Did you know that many Cities, Towns and Counties have tree ordinances? Some have view and sunlight ordinances too. All the rules are particular to the location, but they most often call for a permit to cut down trees of a certain size, type or number. If you want to cut down one of the "desirable" trees in your town (say a redwood in Mill Valley or an oak in many places), you usually will need an arborist's report, giving your reasons, such as disease or decay. Use this handy site for finding your town's ordinance.
Sometimes, there will be hearings and your neighbors may speak out. When, as in the last post on this blog, someone wants to cut a heritage oak for construction, where those trees are protected, that might not be a good enough reason. Especially if the neighbors cry foul.
On the other hand, if you have an "undesirable" tree, such as Eucalyptus just about anywhere, acacia or fast growing pines or cypress (note, if you live on the Monterey Peninsula, proceed with caution if you want to cut a native Monterey cypress), your neighbors may cheer. They may even press the Town fathers to make you take down these trees if there is a threat of their falling on their property.

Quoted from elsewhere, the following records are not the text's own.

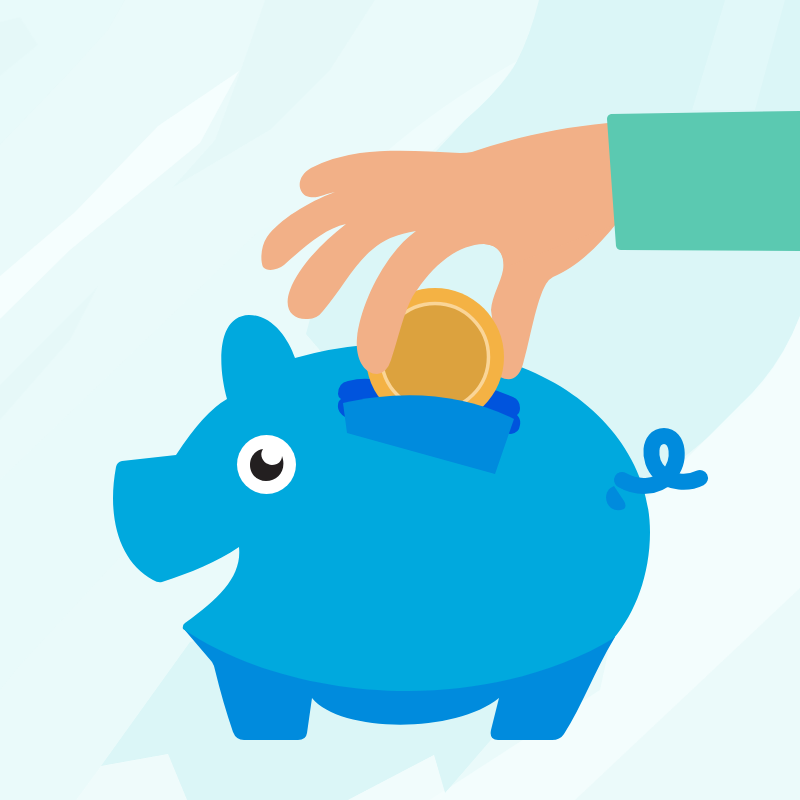
<!DOCTYPE html>
<html lang="en">
<head>
<meta charset="utf-8">
<title>Piggy bank savings</title>
<style>
:root {
  --ice: #eafafa;
  --ice-light: #f5fefe;
  --ice-mid: #e4f8f8;
  --ice-deep: #dbf6f7;
  --pig: #00a9de;
  --pig-shade: #008bdd;
  --slot: #0054dd;
  --skin: #f2b087;
  --sleeve: #5bc9b1;
  --coin-rim: #f4b244;
  --coin-face: #dca23e;
  --coin-ring: #fad597;
  --eye: #fff;
  --pupil: #231f20;
}
html, body { margin: 0; padding: 0; overflow: hidden; }
.canvas { display: block; width: 800px; height: 800px; background: var(--ice); }
.light { fill: var(--ice-light); }
.mid { fill: var(--ice-mid); }
.deep { fill: var(--ice-deep); }
.body { fill: var(--pig); }
.shade { fill: var(--pig-shade); }
.slot { fill: var(--slot); }
.skin { fill: var(--skin); }
.sleeve { fill: var(--sleeve); }
.tail { fill: none; stroke: var(--pig-shade); stroke-width: 16; stroke-linecap: round; stroke-linejoin: round; }
</style>
</head>
<body>
<svg class="canvas" viewBox="0 0 800 800" role="img" aria-label="A hand drops a gold coin into a blue piggy bank">
  <g id="background">
    <rect width="800" height="800" fill="var(--ice)"/>
    <path class="mid" d="M0 0H125L108 30L70 72L0 145Z" opacity=".45"/>
    <path class="mid" d="M0 22L20 17L38 45L0 76Z" opacity=".5"/>
    <path class="mid" d="M265 0H375L330 70L270 130L172 188L215 140L240 72Z" opacity=".7"/>
    <path class="mid" d="M0 385L98 286L70 340L0 420Z" opacity=".5"/>
    <path class="mid" d="M0 480L260 230L380 190L330 330L20 665L0 690Z" opacity=".3"/>
    <path class="deep" d="M539 0H800V316Q780 370 735 415L560 560L300 600L330 362L306 334L315 300L400 190L465 120Q505 85 517 61Q530 36 539 0Z"/>
    <path class="light" d="M725 0H785L755 110H692Z" opacity=".22"/>
    <path class="light" d="M0 276L75 212L158 126L239 71L200 143L70 250L0 319Z"/>
    <path class="light" d="M517 61Q495 96 465 120L430 153H385Q440 105 517 61Z" opacity=".4"/>
    <path class="light" d="M800 316Q780 368 740 405L640 505L600 690L430 800H800Z" opacity=".85"/>
    <path class="mid" d="M800 588L575 800H800Z" opacity=".5"/>
    <path class="deep" d="M190 642L101 766L168 754L187 800H348L434 755L445 793L560 660L300 620Z"/>
    <path class="light" d="M101 766L168 754L187 800H76Z" opacity=".5"/>
    <path class="light" d="M348 800L434 755L445 793L440 800Z" opacity=".7"/>
  </g>

  <g id="pig">
    <path id="belly-and-legs" class="shade" d="M183 628L212 662Q214 665 215 670Q223 703 233 732Q236 740 244 740H298Q306 740 307 733L312 698C340 733 455 734 499 698L491 730Q489 740 498 740H552Q560 740 564 734C582 706 594 672 615 637L400 600Z"/>
    <path id="body" class="body" d="M116 467Q117 462 122 461L176 455Q204 412 227 399C218 367 216 316 249 315C272 315 288 338 295 358Q330 348 365 345L515 365C600 395 650 462 650 532C650 575 635 613 614 638C558 672 484 691 408 691C325 691 242 669 183 629Q182 625 185 623C220 598 242 576 239 547C217 562 190 573 162 582Q158 583 153 580C118 561 107 515 116 467Z"/>
    <g id="eye">
      <circle cx="266.500" cy="464.500" r="29.500" fill="var(--eye)"/>
      <path fill="var(--pupil)" d="M263 449C258 457 265 465 272 465C278 465 282 461 282 456C287 470 278 481 266 481C257 481 250 474 250 465C250 456 256 450 263 449Z"/>
    </g>
    <g id="tail">
      <path class="shade" d="M614 486C604 490 604 502 611 508Q617 512 624 509Q627 506 624 501Z"/>
      <path class="tail" d="M622 480C636 488 656 489 668 476C682 460 678 436 664 436C649 436 647 460 660 473C670 483 688 484 700 478"/>
    </g>
    <g id="slot-back" class="slot">
      <path d="M338 394Q338 383 348 381Q360 378 370 379L495 390L513 397Q520 400 520 408Q520 413 517 415Q521 419 520 425Q519 433 511 434L345 417Q337 412 338 405Q338 401 341 399Q338 397 338 394Z"/>
    </g>
  </g>

  <g id="hand-and-coin">
    <path id="thumb" class="skin" d="M484 244C500 245 505 257 503 270C501 282 492 296 491 310L500 377Q517 385 523 364C530 340 536 301 546 284Q549 279 553 277C575 268 598 247 616 224L560 190L480 220Z"/>
    <g id="coin">
      <circle cx="435" cy="357" r="69" fill="var(--coin-rim)"/>
      <circle cx="435" cy="357" r="53.500" fill="var(--coin-face)" stroke="var(--coin-ring)" stroke-width="3.500"/>
    </g>
    <path id="fingers" class="skin" d="M608 123C555 128 510 139 472 152Q467 153 460 153C425 151 390 149 360 153Q332 157 311 168C298 175 296 190 306 196C316 200 324 194 335 192C308 202 279 220 267 237C261 246 260 260 263 267C267 272 278 270 284 265C302 249 325 228 346 224C322 243 299 266 290 290C283 309 292 320 308 319Q317 319 323 311C341 290 355 263 373 249Q389 235 416 231C385 253 360 305 357 338C355 360 365 374 377 374Q387 373 391 360C399 337 405 305 417 290C433 267 455 245 484 244C500 245 504 255 504 268L616 224Z"/>
    <path id="sleeve" class="sleeve" d="M611 114L800 111V251L621 250Q617 250 616 246L607 119Q607 115 611 114Z"/>
  </g>

  <path id="slot-front" class="shade" d="M343 403C400 390 460 392 514 419L495 474L347 433Z"/>
</svg>
</body>
</html>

I recently had a case where an almost entirely dead tree of the "undesirable" type loomed over my client's house, making her fear to be in her own backyard. A certified tree risk assessor deemed it a hazard, but it took a judge, and a stern warning about contempt of court, to get the tree down.

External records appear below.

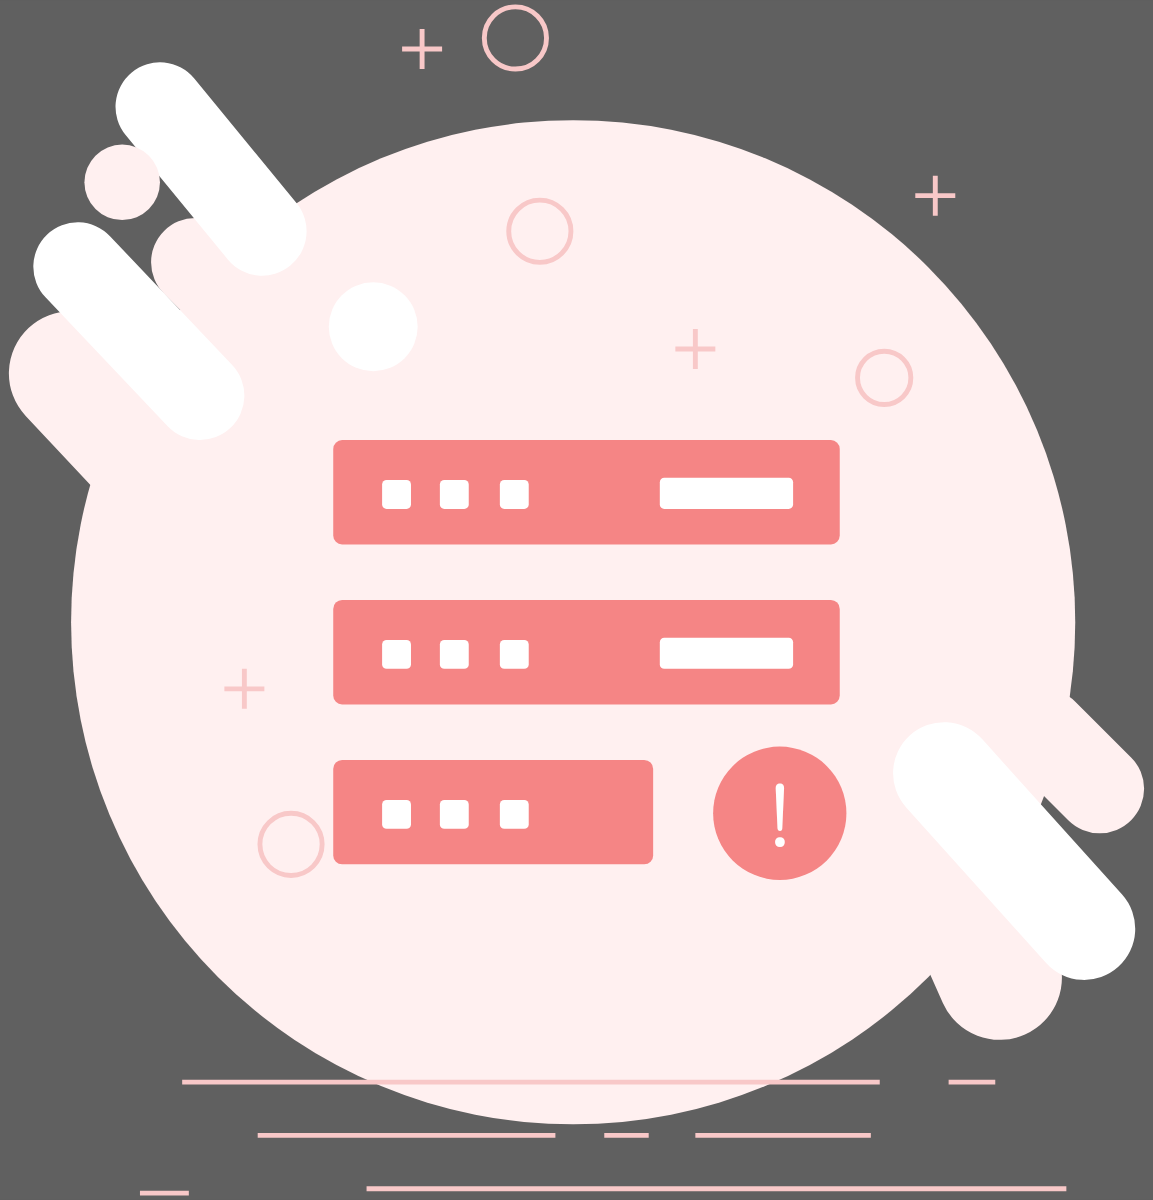
<!DOCTYPE html>
<html lang="en">
<head>
<meta charset="utf-8">
<title>Server Error</title>
<link rel="stylesheet" href="https://fonts.googleapis.com/css2?family=Nunito:wght@400;700&display=swap">
<style>
  :root {
    --backdrop: #606060;
    --blush: #fff0f0;
    --blush-soft: #fde3e3;
    --coral: #f58585;
    --white: #ffffff;
    --decor-line: #f8c8c8;
  }
  html, body {
    margin: 0;
    padding: 0;
    width: 1153px;
    height: 1200px;
    overflow: hidden;
    background: var(--backdrop);
  }
  .stage {
    display: block;
    width: 1153px;
    height: 1200px;
  }
  .alert-mark {
    font-family: 'Nunito', sans-serif;
    font-weight: 400;
    font-size: 40px;
    fill: var(--white);
  }
</style>
</head>
<body>
<svg class="stage" viewBox="0 0 519 540" xmlns="http://www.w3.org/2000/svg" role="img" aria-label="Server rack with an error indicator">
  <defs>
    <g id="plus-sign">
      <path d="M-9 0H9M0 -9V9" stroke="var(--decor-line)" stroke-width="2.2" fill="none"/>
    </g>
    <g id="status-lights">
      <rect x="0" y="0" width="13" height="13" rx="2" fill="var(--white)"/>
      <rect x="26" y="0" width="13" height="13" rx="2" fill="var(--white)"/>
      <rect x="53" y="0" width="13" height="13" rx="2" fill="var(--white)"/>
    </g>
  </defs>

  <rect width="519" height="540" fill="var(--backdrop)"/>

  <g class="backdrop-shapes" stroke-linecap="round" fill="none">
    <line x1="32" y1="168" x2="92" y2="232" stroke="var(--blush)" stroke-width="56"/>
    <line x1="88" y1="118" x2="130" y2="160" stroke="var(--blush)" stroke-width="40"/>
    <line x1="430" y1="395" x2="450" y2="440" stroke="var(--blush)" stroke-width="56"/>
    <line x1="470" y1="330" x2="495" y2="355" stroke="var(--blush)" stroke-width="40"/>
  </g>

  <circle cx="258" cy="280" r="226" fill="var(--blush)"/>

  <g class="accent-capsules" stroke-linecap="round" fill="none" stroke="var(--white)">
    <line x1="72" y1="48" x2="118" y2="104" stroke-width="40"/>
    <line x1="35" y1="120" x2="90" y2="178" stroke-width="40"/>
    <line x1="425" y1="348" x2="488" y2="418" stroke-width="46"/>
  </g>
  <circle cx="55" cy="82" r="17" fill="var(--blush)"/>
  <circle cx="168" cy="147" r="20" fill="var(--white)"/>

  <g class="sparkles">
    <use href="#plus-sign" x="190" y="22"/>
    <use href="#plus-sign" x="421" y="88"/>
    <use href="#plus-sign" x="313" y="157"/>
    <use href="#plus-sign" x="110" y="310"/>
  </g>
  <g class="rings" fill="none" stroke="var(--decor-line)" stroke-width="2.2">
    <circle cx="232" cy="17" r="14"/>
    <circle cx="243" cy="104" r="14"/>
    <circle cx="398" cy="170" r="12"/>
    <circle cx="131" cy="380" r="14"/>
  </g>

  <g class="server-rack">
    <g class="server-unit">
      <rect x="150" y="198" width="228" height="47" rx="4" fill="var(--coral)"/>
      <use href="#status-lights" x="172" y="216"/>
      <rect x="297" y="215" width="60" height="14" rx="2" fill="var(--white)"/>
    </g>
    <g class="server-unit">
      <rect x="150" y="270" width="228" height="47" rx="4" fill="var(--coral)"/>
      <use href="#status-lights" x="172" y="288"/>
      <rect x="297" y="287" width="60" height="14" rx="2" fill="var(--white)"/>
    </g>
    <g class="server-unit server-unit--failed">
      <rect x="150" y="342" width="144" height="47" rx="4" fill="var(--coral)"/>
      <use href="#status-lights" x="172" y="360"/>
    </g>
    <g class="error-badge">
      <circle cx="351" cy="366" r="30" fill="var(--coral)"/>
      <text class="alert-mark" x="351" y="381" text-anchor="middle">!</text>
    </g>
  </g>

  <g class="ground-lines" stroke="var(--decor-line)" stroke-width="2.2">
    <line x1="82" y1="487" x2="396" y2="487"/>
    <line x1="427" y1="487" x2="448" y2="487"/>
    <line x1="116" y1="511" x2="250" y2="511"/>
    <line x1="272" y1="511" x2="292" y2="511"/>
    <line x1="313" y1="511" x2="392" y2="511"/>
    <line x1="63" y1="537" x2="85" y2="537"/>
    <line x1="165" y1="535" x2="480" y2="535"/>
  </g>
</svg>
</body>
</html>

This is a costly way to proceed. If your neighbor's tree is a threat to your well-being, make sure the threat is real, talk to your neighbor about it, know what the law says in your Town and consider mediation before bringing in the legal guns.